In normal times the Open the Book team contributes regularly to worship and the school makes good use of the church for events such as Christian festivals. The school and church are working together for the Eco church award. There are plans to rewild the graveyard and create a reflective space there. This will provide opportunities for greater involvement of children in using this area for a variety of purposes. For example, the higher position of the church overlooking the valley and school provides opportunities for spiritual development. The school Easter service has been recorded as well as worship for classes. In this way, families are sharing the worshipping life of the school and have commented they miss it now the children are back in school. There are plans for reordering the church to provide an increased space which is accessible for all. This will allow more people from the local community to join school events. The school has participated in recent church-led village/local community initiatives during the pandemic. For example, displaying Advent/Christmas figures in windows. Currently the church focus is on the tree of hope for Lent/Easter involving a tree, cross and stones to make a cairn.

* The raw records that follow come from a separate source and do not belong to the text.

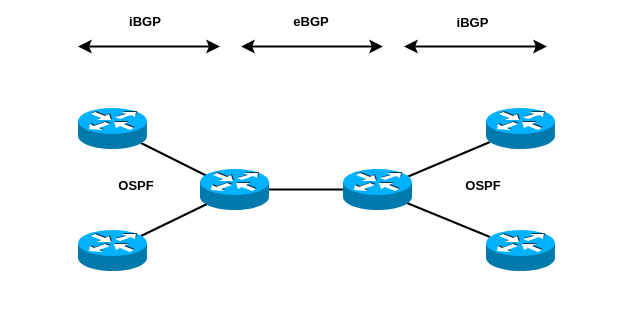
<!DOCTYPE html>
<html lang="en">
<head>
<meta charset="utf-8">
<title>BGP and OSPF topology</title>
<style>
  :root {
    --paper: #ffffff;
    --ink: #000000;
    --router-top: #00b2ff;
    --router-side: #0079ad;
    --router-arrow: #ffffff;
    --router-shadow: #14364a;
  }
  * { box-sizing: border-box; }
  html, body { margin: 0; overflow: hidden; background: var(--paper); }
  .diagram {
    position: relative;
    width: 624px;
    height: 324px;
    overflow: hidden;
    background: var(--paper);
    color: var(--ink);
    font: bold 13px/16px "Liberation Sans", Arial, sans-serif;
  }
  .sessions {
    display: grid;
    grid-template-columns: 142px 142px 143px;
    column-gap: 21px;
    padding: 14px 0 0 78px;
  }
  .session { text-align: center; }
  .session span { display: block; position: relative; height: 16px; }
  .session.left span { left: -4px; }
  .session.middle span { left: -1px; }
  .session.right span { left: -3px; top: 1px; }
  .session svg { display: block; width: 100%; height: 16px; margin-top: 9px; overflow: visible; }
  .span-line { stroke: var(--ink); stroke-width: 2; }
  .tip { fill: var(--ink); }
  .topology { position: absolute; inset: 0; }
  .links { stroke: var(--ink); stroke-width: 2; }
  .side { fill: var(--router-side); }
  .top { fill: var(--router-top); }
  .flow { fill: var(--router-arrow); }
  .flow-shadow { fill: var(--router-shadow); }
  .area { position: absolute; top: 178px; width: 60px; text-align: center; }
  .area.left { left: 106px; }
  .area.right { left: 453px; }
</style>
</head>
<body>
<main class="diagram">
  <svg class="topology" width="624" height="324" viewBox="0 0 624 324" role="img" aria-label="Six routers joined by five links">
    <defs>
      <g id="flows">
        <polygon points="13,6 17,4 27,8 31,6 33,12 19,12 23,10"/>
        <polygon points="37,9 48,6 44,4 58,4 57,9 53,7 42,11"/>
        <polygon points="32,16 21,20 25,22 11,21 12,16 16,18 27,14"/>
        <polygon points="56,20 52,22 42,18 38,20 36,14 50,14 46,16"/>
      </g>
      <g id="router">
        <path class="side" d="M0 13V28C0 35 15 41 34.5 41S69 35 69 28V13Z"/>
        <ellipse class="top" cx="34.5" cy="13" rx="34.5" ry="13"/>
        <use class="flow-shadow" href="#flows" x="1" y="-1"/>
        <use class="flow" href="#flows"/>
      </g>
    </defs>
    <g class="links">
      <line x1="141" y1="143" x2="207" y2="176"/>
      <line x1="141" y1="236" x2="207" y2="204"/>
      <line x1="268" y1="189.5" x2="344" y2="189.5"/>
      <line x1="407" y1="177" x2="490" y2="142"/>
      <line x1="407" y1="203" x2="490" y2="237"/>
    </g>
    <use href="#router" x="78" y="108"/>
    <use href="#router" x="78" y="230"/>
    <use href="#router" x="200" y="169"/>
    <use href="#router" x="343" y="169"/>
    <use href="#router" x="486" y="108"/>
    <use href="#router" x="486" y="230"/>
  </svg>

  <header class="sessions">
    <div class="session left">
      <span>iBGP</span>
      <svg viewBox="0 0 142 16" aria-hidden="true">
        <line class="span-line" x1="10" y1="7.5" x2="132" y2="7.5"/>
        <polygon class="tip" points="0,7.5 14,0.5 11,7.5 14,14.5"/>
        <polygon class="tip" points="142,7.5 128,0.5 131,7.5 128,14.5"/>
      </svg>
    </div>
    <div class="session middle">
      <span>eBGP</span>
      <svg viewBox="0 0 142 16" aria-hidden="true">
        <line class="span-line" x1="10" y1="7.5" x2="132" y2="7.5"/>
        <polygon class="tip" points="0,7.5 14,0.5 11,7.5 14,14.5"/>
        <polygon class="tip" points="142,7.5 128,0.5 131,7.5 128,14.5"/>
      </svg>
    </div>
    <div class="session right">
      <span>iBGP</span>
      <svg viewBox="0 0 143 16" aria-hidden="true">
        <line class="span-line" x1="10" y1="7.5" x2="133" y2="7.5"/>
        <polygon class="tip" points="0,7.5 14,0.5 11,7.5 14,14.5"/>
        <polygon class="tip" points="143,7.5 129,0.5 132,7.5 129,14.5"/>
      </svg>
    </div>
  </header>

  <div class="area left">OSPF</div>
  <div class="area right">OSPF</div>
</main>
</body>
</html>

Lockdown has been felt to have significantly increased engagement. The local community including church have successfully supported the school community in very practical ways. They provided laptops – approx. 40- for any child without one. They worked closely with the school to deliver food parcels where needed, often supplementing those for children on free school meals. The school is very involved with the local Cotswolds radio, for example, singing carols and relaying messages. Links with the town’s senior citizens (eg at the Evergreen Club) are good and there are plans to strengthen these further. The church are live streaming their services and the school has held recent festivals outside the church and are planning to do so again for Easter.
The Open the Book team, shared with St Lawrence, Lechlade is streaming their contributions to collective worship. Before the Covid restrictions/lockdown, children regularly visited the small village church for worship. The vision’s aims of linking with the local community were lived out in the way that older children gave regular practical support in the village hall shop – prior to lockdown. Remembrance Day 2020 was marked in the village street by the children standing on one side and the villagers on the other in another act of togetherness.
Thank you to Holy Apostles, Uley, Northleach and Southrop CofE Primary Schools.